** Opening Provided data block **
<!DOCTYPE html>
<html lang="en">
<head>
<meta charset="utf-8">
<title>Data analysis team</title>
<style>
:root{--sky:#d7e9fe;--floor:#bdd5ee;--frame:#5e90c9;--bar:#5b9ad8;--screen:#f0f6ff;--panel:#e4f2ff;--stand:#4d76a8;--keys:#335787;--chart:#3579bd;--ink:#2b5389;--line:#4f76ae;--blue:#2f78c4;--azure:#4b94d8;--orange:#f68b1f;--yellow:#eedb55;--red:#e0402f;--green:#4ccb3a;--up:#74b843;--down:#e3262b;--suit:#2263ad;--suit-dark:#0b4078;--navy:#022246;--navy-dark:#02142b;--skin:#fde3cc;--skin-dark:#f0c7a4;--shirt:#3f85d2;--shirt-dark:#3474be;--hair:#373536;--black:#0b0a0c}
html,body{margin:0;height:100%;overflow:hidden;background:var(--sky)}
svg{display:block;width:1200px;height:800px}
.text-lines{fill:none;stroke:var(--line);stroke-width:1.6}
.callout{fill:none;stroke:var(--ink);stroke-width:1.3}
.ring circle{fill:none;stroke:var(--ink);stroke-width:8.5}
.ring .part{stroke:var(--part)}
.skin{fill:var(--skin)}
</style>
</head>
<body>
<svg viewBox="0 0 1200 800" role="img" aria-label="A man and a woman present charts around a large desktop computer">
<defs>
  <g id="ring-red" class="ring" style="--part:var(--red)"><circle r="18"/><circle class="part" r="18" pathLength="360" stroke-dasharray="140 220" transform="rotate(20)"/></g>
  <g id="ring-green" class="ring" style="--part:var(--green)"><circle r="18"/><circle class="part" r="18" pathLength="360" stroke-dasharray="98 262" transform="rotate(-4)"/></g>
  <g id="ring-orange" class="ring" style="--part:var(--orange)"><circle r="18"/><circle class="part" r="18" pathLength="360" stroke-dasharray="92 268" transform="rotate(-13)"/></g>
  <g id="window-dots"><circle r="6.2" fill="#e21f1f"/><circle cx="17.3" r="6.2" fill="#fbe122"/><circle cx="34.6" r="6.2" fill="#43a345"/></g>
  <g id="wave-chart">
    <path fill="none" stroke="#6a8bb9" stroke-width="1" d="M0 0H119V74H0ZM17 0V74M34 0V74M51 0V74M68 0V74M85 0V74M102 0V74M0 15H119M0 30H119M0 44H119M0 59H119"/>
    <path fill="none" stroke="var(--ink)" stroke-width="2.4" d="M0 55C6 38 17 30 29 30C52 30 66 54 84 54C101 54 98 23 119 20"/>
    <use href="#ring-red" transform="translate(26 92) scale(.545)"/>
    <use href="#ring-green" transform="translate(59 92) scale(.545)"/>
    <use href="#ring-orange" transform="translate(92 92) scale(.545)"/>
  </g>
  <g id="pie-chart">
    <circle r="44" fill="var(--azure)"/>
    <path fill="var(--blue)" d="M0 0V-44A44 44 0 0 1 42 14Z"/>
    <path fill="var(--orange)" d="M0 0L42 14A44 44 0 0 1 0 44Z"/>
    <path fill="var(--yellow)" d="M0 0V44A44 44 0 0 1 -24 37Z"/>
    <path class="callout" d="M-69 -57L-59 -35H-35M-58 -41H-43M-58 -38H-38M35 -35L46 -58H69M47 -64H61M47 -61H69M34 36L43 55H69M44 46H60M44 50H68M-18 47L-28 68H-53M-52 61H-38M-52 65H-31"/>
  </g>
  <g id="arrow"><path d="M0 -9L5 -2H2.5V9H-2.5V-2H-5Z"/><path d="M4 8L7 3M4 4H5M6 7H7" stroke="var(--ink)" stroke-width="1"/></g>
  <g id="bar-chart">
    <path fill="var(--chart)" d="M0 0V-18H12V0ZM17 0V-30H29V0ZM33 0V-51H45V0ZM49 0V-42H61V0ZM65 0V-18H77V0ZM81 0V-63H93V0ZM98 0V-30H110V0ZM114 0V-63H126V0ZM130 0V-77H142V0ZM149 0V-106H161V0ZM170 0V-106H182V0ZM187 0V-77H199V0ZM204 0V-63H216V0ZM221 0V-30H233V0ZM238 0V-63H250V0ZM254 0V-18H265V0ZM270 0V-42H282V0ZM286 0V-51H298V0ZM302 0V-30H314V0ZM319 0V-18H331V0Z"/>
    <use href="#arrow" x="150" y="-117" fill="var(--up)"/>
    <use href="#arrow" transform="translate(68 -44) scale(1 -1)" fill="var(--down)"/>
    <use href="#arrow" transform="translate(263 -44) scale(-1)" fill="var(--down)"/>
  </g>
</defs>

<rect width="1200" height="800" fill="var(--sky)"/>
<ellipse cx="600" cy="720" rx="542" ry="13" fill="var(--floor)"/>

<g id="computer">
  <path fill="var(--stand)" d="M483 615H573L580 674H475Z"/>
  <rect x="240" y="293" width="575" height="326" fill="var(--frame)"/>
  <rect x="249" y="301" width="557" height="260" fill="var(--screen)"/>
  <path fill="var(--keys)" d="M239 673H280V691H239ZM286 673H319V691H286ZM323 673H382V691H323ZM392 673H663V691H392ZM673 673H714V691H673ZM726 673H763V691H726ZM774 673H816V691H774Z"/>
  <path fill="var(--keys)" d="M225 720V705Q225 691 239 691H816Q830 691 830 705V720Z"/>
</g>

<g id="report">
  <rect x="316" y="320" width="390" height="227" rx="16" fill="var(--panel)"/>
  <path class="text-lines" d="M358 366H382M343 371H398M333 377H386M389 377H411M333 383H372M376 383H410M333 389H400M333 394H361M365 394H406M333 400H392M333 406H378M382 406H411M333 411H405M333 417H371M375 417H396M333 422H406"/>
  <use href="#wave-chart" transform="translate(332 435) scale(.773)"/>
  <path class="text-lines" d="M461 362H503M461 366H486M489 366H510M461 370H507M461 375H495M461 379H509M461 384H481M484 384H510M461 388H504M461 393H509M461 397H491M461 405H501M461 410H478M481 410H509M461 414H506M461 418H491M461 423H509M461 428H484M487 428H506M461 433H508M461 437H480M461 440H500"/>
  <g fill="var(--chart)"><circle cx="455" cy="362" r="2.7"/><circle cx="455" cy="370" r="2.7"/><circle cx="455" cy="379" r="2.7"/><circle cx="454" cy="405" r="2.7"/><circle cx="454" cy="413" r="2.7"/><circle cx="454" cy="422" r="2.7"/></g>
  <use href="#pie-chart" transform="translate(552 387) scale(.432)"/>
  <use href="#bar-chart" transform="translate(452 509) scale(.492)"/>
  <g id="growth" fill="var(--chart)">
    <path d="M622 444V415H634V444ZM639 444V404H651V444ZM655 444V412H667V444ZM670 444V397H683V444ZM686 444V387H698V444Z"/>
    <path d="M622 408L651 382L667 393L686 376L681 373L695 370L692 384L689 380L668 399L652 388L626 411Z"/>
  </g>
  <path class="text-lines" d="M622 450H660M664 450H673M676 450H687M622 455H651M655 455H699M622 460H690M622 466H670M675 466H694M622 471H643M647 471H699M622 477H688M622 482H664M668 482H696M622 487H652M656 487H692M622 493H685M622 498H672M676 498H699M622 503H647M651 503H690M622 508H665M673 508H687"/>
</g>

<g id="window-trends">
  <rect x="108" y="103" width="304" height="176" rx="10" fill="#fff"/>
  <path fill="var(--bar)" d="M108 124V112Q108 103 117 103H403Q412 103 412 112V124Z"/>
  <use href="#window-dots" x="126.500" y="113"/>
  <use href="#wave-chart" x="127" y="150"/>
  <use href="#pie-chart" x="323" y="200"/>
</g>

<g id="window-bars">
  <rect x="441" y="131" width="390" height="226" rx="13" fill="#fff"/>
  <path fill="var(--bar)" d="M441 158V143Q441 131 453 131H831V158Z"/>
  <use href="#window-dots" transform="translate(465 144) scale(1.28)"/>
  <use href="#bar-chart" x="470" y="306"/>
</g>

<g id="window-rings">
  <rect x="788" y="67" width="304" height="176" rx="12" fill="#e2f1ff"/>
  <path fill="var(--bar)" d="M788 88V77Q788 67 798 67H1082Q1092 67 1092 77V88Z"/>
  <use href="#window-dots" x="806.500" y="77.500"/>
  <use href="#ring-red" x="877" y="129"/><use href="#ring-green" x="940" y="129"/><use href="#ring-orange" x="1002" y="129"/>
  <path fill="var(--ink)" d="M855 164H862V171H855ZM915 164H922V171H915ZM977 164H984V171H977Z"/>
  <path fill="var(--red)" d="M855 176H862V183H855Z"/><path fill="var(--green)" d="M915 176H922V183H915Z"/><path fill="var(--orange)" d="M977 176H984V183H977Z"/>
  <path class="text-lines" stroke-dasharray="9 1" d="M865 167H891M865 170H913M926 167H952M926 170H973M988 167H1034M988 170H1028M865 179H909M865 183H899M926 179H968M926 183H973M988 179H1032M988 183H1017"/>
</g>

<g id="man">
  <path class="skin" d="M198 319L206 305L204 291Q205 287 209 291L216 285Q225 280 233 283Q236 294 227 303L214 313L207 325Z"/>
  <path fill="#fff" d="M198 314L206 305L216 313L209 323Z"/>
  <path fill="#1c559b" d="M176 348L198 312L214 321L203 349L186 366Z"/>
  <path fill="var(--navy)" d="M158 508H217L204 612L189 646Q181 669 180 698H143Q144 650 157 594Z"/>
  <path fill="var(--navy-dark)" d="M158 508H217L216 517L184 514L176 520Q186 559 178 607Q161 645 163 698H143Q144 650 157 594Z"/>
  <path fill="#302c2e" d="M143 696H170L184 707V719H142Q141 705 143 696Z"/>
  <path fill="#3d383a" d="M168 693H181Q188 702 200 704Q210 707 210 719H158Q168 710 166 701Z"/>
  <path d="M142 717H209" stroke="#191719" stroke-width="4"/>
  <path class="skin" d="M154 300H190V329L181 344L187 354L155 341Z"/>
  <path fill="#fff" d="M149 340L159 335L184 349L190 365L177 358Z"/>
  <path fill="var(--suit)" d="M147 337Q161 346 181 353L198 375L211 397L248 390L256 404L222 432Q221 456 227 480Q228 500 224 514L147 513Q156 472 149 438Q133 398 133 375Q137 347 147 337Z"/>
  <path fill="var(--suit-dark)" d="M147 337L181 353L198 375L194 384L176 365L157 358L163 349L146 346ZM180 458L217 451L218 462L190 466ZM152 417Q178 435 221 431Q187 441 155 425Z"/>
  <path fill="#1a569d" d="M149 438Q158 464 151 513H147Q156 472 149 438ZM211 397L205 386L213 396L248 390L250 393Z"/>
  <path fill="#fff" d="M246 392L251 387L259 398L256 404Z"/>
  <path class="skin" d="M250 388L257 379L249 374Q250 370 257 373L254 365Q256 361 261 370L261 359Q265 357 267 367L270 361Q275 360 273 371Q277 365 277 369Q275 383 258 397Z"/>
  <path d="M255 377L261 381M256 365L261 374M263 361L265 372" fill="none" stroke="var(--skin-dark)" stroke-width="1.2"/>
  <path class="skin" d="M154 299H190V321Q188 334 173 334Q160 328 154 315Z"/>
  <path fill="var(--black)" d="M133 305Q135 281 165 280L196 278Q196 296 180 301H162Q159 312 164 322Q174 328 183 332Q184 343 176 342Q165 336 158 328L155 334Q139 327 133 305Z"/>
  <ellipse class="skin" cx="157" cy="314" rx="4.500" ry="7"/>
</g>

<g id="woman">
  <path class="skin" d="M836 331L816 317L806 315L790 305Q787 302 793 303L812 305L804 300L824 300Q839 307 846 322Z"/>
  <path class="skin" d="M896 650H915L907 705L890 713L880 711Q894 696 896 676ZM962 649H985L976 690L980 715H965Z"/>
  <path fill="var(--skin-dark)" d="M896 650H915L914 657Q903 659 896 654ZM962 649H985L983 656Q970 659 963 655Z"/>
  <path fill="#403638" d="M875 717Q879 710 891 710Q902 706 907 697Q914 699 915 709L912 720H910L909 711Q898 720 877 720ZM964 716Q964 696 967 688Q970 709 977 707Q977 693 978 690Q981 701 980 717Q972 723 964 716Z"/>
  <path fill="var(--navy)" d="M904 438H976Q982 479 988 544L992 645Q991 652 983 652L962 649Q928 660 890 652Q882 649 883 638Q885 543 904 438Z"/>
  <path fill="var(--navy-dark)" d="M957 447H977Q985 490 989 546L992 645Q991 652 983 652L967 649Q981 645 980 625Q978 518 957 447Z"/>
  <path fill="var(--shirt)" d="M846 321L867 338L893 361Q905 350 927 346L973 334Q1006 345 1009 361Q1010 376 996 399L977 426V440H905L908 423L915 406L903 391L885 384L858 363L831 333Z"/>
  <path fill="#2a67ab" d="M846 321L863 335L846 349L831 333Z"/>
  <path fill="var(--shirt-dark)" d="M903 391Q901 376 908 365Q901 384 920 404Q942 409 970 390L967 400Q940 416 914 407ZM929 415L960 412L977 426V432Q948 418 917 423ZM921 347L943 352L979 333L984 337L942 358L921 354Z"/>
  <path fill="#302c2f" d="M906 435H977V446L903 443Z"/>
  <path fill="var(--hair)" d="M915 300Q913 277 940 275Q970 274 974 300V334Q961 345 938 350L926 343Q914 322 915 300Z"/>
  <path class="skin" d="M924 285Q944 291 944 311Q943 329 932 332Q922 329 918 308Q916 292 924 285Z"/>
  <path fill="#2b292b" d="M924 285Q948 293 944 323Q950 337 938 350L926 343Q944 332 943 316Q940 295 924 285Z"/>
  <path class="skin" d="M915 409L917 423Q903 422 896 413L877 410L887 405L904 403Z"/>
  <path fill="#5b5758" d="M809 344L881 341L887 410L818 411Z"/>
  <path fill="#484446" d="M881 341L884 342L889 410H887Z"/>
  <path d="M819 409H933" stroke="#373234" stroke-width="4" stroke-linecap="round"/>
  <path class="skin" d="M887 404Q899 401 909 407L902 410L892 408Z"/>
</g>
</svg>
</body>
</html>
** Closing Provided data block **
◆ What you need to do ◆
Each line of the data that holds "arrow" should be copied.

◆ Answer section ◆
  <g id="arrow"><path d="M0 -9L5 -2H2.5V9H-2.5V-2H-5Z"/><path d="M4 8L7 3M4 4H5M6 7H7" stroke="var(--ink)" stroke-width="1"/></g>
    <use href="#arrow" x="150" y="-117" fill="var(--up)"/>
    <use href="#arrow" transform="translate(68 -44) scale(1 -1)" fill="var(--down)"/>
    <use href="#arrow" transform="translate(263 -44) scale(-1)" fill="var(--down)"/>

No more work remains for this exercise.